"Men were calling me and had the audacity to tell me that I am incorrect and that I was not there, meanwhile they weren't. And I know that because I was on set that day," Deven shared. "It can really mess with you," Deven added.
She highlighted the evident difference in treatment for men versus women and revealed that some stuntmen are able to pay their bills and mortgage off of doubling for women and that they work more like women than actual women do themselves. "It is literally that we have the audacity that we want to work," Deven continued. However, there has been a small change in the industry, and there is support. However, "It is so small, that I still haven't worked," she shared.
Deven has also been trying to bring in the #MeToo movement into the stunt community and said, "MeToo is about Sexual Harassment in the workplace my case is regarding Gender discrimination --- but they do overlap for sure." She spoke about how she chose to speak up because she was "disgusted" with what was going on. "In the stunt community, we knew this going on. No one in the stunt industry is saying I am crazy, they're all agreeing that this is happening- that this is what we do, we black face and we wig men to play women, and blackface white people to play black people, this is how it works in stunts," Deven explained.
"What the MeToo movement has helped for me and the cause is people not in the stunt industry are disgusted by these practices," Deven shared. She added that it has been nice to know that there is some support out there.

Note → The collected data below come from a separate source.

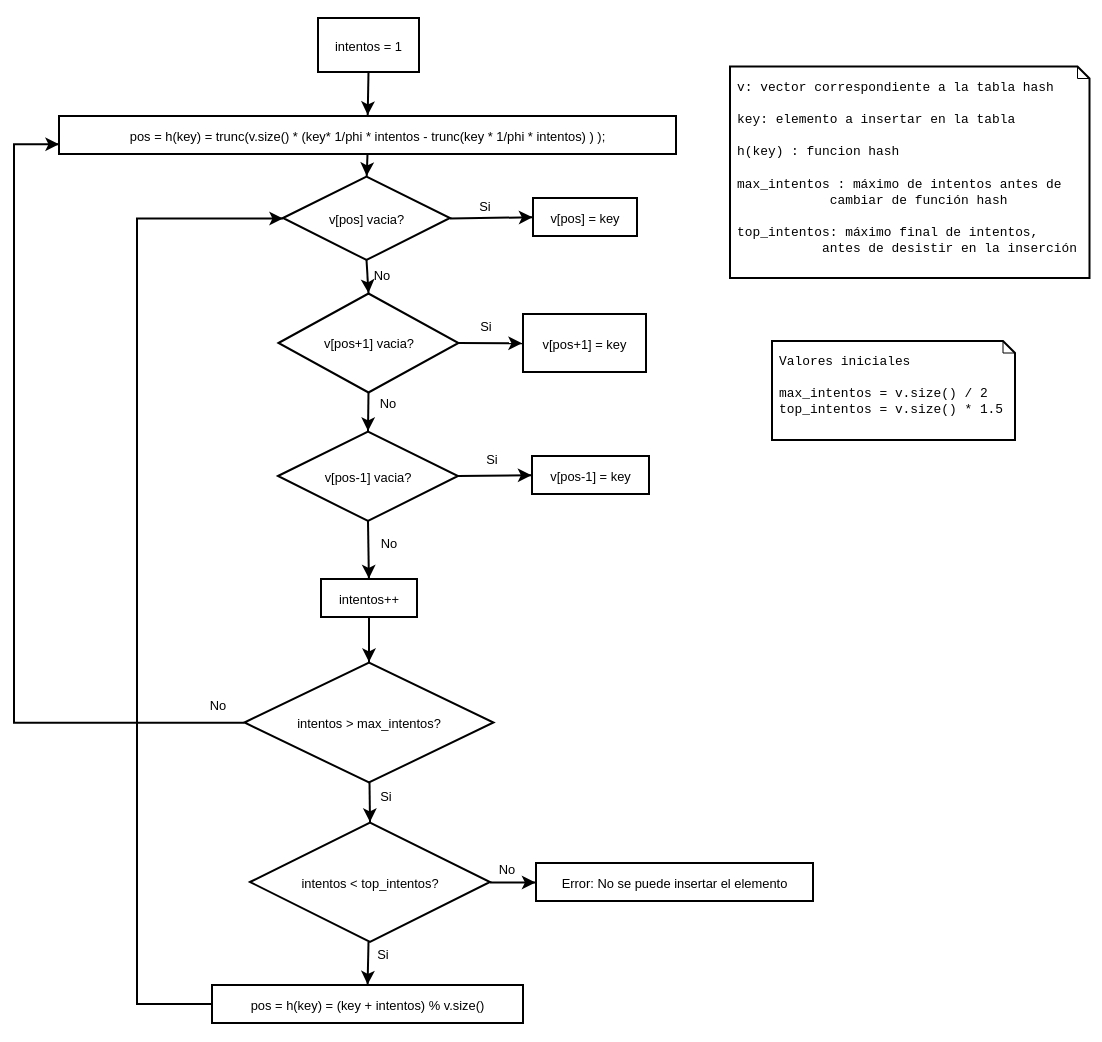
<!DOCTYPE html>
<html lang="es">
<head>
<meta charset="utf-8">
<title>Inserción en tabla hash</title>
<style>
:root { --ink: #000; --paper: #fff; }
* { box-sizing: border-box; }
html, body { margin: 0; background: var(--paper); }
.flowchart {
  position: relative; width: 1102px; height: 1042px; overflow: hidden;
  background: var(--paper); color: var(--ink);
  font: 12.9px/16px "Liberation Sans", Arial, sans-serif;
}
.lines { position: absolute; inset: 0; }
.lines .shape, .lines .flow { fill: none; stroke: var(--ink); stroke-width: 2; }
.lines .fold { fill: none; stroke: var(--ink); stroke-width: 1; }
.arrowhead { fill: var(--ink); }
.node {
  position: absolute; left: var(--x); top: var(--y); width: var(--w); height: var(--h);
  display: flex; align-items: center; justify-content: center;
  padding-top: 3px; white-space: nowrap;
}
.process { border: 2px solid var(--ink); }
.branch {
  position: absolute; left: var(--x); top: var(--y);
  transform: translate(-50%, -50%);
}
.note {
  position: absolute; left: var(--x); top: var(--y); margin: 0;
  font: 12.88px/16.1px "Liberation Mono", monospace;
}
</style>
</head>
<body>
<main class="flowchart">
  <svg class="lines" width="1102" height="1042" viewBox="0 0 1102 1042" aria-hidden="true">
    <defs>
      <marker id="arrow" markerUnits="userSpaceOnUse" markerWidth="16" markerHeight="16" refX="15" refY="8" orient="auto">
        <path class="arrowhead" d="M15 8 1 15 4.5 8 1 1Z"/>
      </marker>
    </defs>
    <g class="shape">
      <polygon points="283,218 366.5,176.5 450,218 366.5,260"/>
      <polygon points="278.5,343 368.5,293.5 458.5,343 368.5,392.5"/>
      <polygon points="278,476 368,431.5 458,476 368,521"/>
      <polygon points="244.5,722.5 369,662.5 493.5,722.5 369,782.5"/>
      <polygon points="250,882 370,822.5 490,882 370,942"/>
      <path d="M730 66.5H1077.5L1089.5 78.5V278H730Z"/>
      <path d="M772 341H1003L1015 353V440H772Z"/>
    </g>
    <g class="fold">
      <path d="M1077.5 66.5V78.5H1089.5"/>
      <path d="M1003 341V353H1015"/>
    </g>
    <g class="flow">
      <path marker-end="url(#arrow)" d="M368.5 72 367.7 115"/>
      <path marker-end="url(#arrow)" d="M367.5 154 366.7 176"/>
      <path marker-end="url(#arrow)" d="M450 218.4 532.5 217.3"/>
      <path marker-end="url(#arrow)" d="M366.5 260 368.5 293"/>
      <path marker-end="url(#arrow)" d="M458.5 343 522 343.3"/>
      <path marker-end="url(#arrow)" d="M368.5 392.5 368 431"/>
      <path marker-end="url(#arrow)" d="M458 476 531.5 475.2"/>
      <path marker-end="url(#arrow)" d="M368 521 368.9 578.5"/>
      <path marker-end="url(#arrow)" d="M369 617V662"/>
      <path marker-end="url(#arrow)" d="M369.5 782.5 370 822"/>
      <path marker-end="url(#arrow)" d="M490 882.4H535.5"/>
      <path marker-end="url(#arrow)" d="M368.5 942 367.6 984.5"/>
      <path marker-end="url(#arrow)" d="M244.5 722.7H14V144.3H59"/>
      <path marker-end="url(#arrow)" d="M212 1004H137V218.4H283"/>
    </g>
  </svg>

  <div class="node process" style="--x:317px;--y:17px;--w:103px;--h:56px">intentos = 1</div>
  <div class="node process" style="--x:58px;--y:115px;--w:619px;--h:40px">pos = h(key) = trunc(v.size() * (key* 1/phi * intentos - trunc(key * 1/phi * intentos) ) );</div>
  <div class="node decision" style="--x:283px;--y:177px;--w:167px;--h:83px">v[pos] vacia?</div>
  <div class="node process" style="--x:532px;--y:197px;--w:106px;--h:40px">v[pos] = key</div>
  <div class="node decision" style="--x:279px;--y:293px;--w:180px;--h:99px">v[pos+1] vacia?</div>
  <div class="node process" style="--x:522px;--y:313px;--w:125px;--h:60px">v[pos+1] = key</div>
  <div class="node decision" style="--x:278px;--y:431px;--w:180px;--h:90px">v[pos-1] vacia?</div>
  <div class="node process" style="--x:531px;--y:455px;--w:119px;--h:40px">v[pos-1] = key</div>
  <div class="node process" style="--x:320px;--y:578px;--w:98px;--h:40px">intentos++</div>
  <div class="node decision" style="--x:244px;--y:662px;--w:250px;--h:121px">intentos &gt; max_intentos?</div>
  <div class="node decision" style="--x:250px;--y:822px;--w:240px;--h:120px">intentos &lt; top_intentos?</div>
  <div class="node process" style="--x:535px;--y:862px;--w:279px;--h:40px">Error: No se puede insertar el elemento</div>
  <div class="node process" style="--x:211px;--y:984px;--w:313px;--h:40px">pos = h(key) = (key + intentos) % v.size()</div>

  <span class="branch" style="--x:485px;--y:207px">Si</span>
  <span class="branch" style="--x:382px;--y:276px">No</span>
  <span class="branch" style="--x:486px;--y:327px">Si</span>
  <span class="branch" style="--x:388px;--y:404px">No</span>
  <span class="branch" style="--x:492px;--y:460px">Si</span>
  <span class="branch" style="--x:389px;--y:544px">No</span>
  <span class="branch" style="--x:218px;--y:706px">No</span>
  <span class="branch" style="--x:386px;--y:797px">Si</span>
  <span class="branch" style="--x:507px;--y:870px">No</span>
  <span class="branch" style="--x:383px;--y:955px">Si</span>

  <pre class="note" style="--x:737px;--y:80px">v: vector correspondiente a la tabla hash

key: elemento a insertar en la tabla

h(key) : funcion hash

max_intentos : máximo de intentos antes de
            cambiar de función hash

top_intentos: máximo final de intentos,
           antes de desistir en la inserción</pre>
  <pre class="note" style="--x:779px;--y:354px">Valores iniciales

max_intentos = v.size() / 2
top_intentos = v.size() * 1.5</pre>
</main>
</body>
</html>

When it comes to looking at the future of the industry and what constitutes good change, Deven shared that in the past year, "there are film festivals where if your crew is not 50% female, they will not accept your film and that is another amazing movement happening. There are more women on set, there statistically less sexual assault, and women get to pay their bills," she added.
MacNair also recalled working with a director earlier this year who was absolutely lovely. She shared that she met him at a party where he told her how he was looking at four stunt coordinators for a project but was insistent that he work with Deven given her experience and qualifications. The director also mentioned to Deven that he had read an article about a woman's fight against sex discrimination in the industry, only to be surprised that Deven was the same woman the article mentioned.
In Deven's mind, this is what constitutes change- when people start becoming aware of such kinds of situations and problems. Given that Deven's lawsuit is turning into a multi-million dollar one, she further explained that the right gender is not hired on a regular basis and it has been going on for a while. Earlier, stuntmen would actually share pictures of themselves blackfaced or wigging.
However, once Deven raised this issue, a lot of the stuntmen are refraining from sharing photographs and are hiding the pictures which clearly means that they are doing something wrong. When it comes to these socially accepted malpractices, a lot of departments on set are aware of these practices- Hair and makeup are aware of this, the wardrobe is aware of it, as is the camera department and the production team.
When it comes to staying on top of the game and training, Deven shares that one must be prepared for weird case scenarios, something which all stuntmen and stuntwomen are trained for. She also revealed that taking dance lessons is something which helps to work on your spacing, timing, and understand how to work with a partner.
Deven is hoping that the industry will start to change and hire women for the roles that they are more than capable of doing. "At the end of every day, I have to make sure that I can sleep peacefully at night and my conscience has to be clear every night," Deven explained.